* [EXERCISE AIM] From the entries below, please output exactly the lines starting at the one containing "--edge: #d9d9dc;" and ending at the one containing "block; width: 1200px;", both included.

───── DATA LISTING ─────

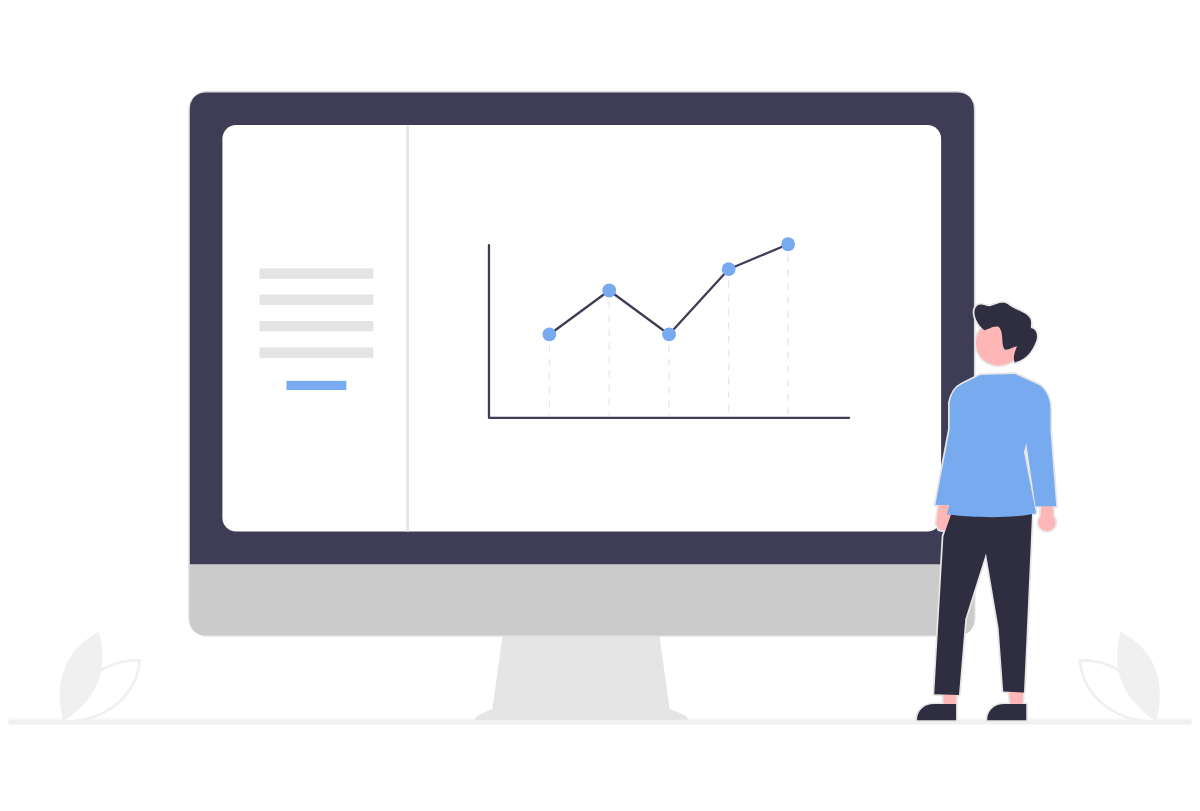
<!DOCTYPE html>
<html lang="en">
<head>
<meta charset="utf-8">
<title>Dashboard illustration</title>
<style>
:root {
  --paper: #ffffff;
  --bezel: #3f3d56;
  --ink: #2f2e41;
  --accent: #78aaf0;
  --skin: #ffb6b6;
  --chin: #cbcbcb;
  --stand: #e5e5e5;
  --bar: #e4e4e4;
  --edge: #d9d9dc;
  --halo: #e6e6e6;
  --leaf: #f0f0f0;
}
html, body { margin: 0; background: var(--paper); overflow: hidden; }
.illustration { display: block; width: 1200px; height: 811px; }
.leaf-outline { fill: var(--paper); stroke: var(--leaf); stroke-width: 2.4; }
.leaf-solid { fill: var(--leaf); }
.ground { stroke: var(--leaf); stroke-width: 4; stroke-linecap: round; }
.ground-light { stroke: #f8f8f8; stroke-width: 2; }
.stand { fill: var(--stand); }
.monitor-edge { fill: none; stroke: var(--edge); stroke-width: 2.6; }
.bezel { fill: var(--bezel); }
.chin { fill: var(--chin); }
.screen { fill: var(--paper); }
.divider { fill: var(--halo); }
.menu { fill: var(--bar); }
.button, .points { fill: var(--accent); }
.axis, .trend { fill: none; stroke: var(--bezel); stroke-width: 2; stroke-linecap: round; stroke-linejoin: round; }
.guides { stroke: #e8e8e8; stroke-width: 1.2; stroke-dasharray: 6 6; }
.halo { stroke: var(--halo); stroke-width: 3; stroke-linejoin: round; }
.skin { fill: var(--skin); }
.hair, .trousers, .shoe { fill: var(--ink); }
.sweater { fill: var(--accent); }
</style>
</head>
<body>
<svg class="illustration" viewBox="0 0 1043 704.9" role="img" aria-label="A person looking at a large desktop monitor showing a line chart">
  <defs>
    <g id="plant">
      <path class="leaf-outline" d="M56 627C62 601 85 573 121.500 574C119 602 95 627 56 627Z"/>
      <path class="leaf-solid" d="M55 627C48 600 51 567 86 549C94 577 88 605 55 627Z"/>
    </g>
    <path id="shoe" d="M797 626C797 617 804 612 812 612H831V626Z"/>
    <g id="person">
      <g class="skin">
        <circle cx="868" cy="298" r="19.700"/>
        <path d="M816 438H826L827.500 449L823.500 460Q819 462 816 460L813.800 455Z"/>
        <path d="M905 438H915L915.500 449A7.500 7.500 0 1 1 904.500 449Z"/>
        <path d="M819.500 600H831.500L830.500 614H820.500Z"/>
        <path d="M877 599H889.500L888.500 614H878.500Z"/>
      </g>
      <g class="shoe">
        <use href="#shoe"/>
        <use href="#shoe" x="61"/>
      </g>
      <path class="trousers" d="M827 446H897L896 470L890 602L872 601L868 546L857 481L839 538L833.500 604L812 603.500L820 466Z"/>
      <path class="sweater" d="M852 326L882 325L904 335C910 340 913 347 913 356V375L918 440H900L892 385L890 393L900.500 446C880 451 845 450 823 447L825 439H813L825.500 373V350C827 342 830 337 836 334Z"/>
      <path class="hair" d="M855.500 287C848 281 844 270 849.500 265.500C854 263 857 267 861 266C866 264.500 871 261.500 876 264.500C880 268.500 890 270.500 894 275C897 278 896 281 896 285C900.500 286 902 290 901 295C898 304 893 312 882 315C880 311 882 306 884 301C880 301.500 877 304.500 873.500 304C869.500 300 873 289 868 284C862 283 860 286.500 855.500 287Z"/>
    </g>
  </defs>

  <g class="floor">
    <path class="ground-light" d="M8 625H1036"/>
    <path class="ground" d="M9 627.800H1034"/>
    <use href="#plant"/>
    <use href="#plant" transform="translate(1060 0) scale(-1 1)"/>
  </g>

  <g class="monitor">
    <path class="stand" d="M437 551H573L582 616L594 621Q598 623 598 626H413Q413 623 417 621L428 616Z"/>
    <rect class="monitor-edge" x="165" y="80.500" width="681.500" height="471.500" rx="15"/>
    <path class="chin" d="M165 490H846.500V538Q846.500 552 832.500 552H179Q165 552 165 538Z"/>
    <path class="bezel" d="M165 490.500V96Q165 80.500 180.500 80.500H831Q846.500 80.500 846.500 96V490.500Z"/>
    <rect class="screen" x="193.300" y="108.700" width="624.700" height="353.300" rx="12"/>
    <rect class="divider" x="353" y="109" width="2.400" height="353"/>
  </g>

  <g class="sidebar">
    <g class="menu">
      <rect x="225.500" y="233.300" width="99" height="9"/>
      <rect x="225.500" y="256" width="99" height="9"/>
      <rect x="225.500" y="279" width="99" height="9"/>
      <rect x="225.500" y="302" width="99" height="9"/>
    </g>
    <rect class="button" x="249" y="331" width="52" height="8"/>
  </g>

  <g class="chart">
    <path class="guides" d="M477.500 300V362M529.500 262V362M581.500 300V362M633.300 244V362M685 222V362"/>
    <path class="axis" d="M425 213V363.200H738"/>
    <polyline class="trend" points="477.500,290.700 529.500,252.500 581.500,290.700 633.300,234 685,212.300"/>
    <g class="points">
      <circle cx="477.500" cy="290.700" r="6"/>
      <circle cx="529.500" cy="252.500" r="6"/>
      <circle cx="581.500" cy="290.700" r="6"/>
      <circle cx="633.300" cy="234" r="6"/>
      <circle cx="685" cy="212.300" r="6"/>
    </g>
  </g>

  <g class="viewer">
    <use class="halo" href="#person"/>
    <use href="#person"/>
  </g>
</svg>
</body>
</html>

─────

* [SOLUTION]
  --edge: #d9d9dc;
  --halo: #e6e6e6;
  --leaf: #f0f0f0;
}
html, body { margin: 0; background: var(--paper); overflow: hidden; }
.illustration { display: block; width: 1200px; height: 811px; }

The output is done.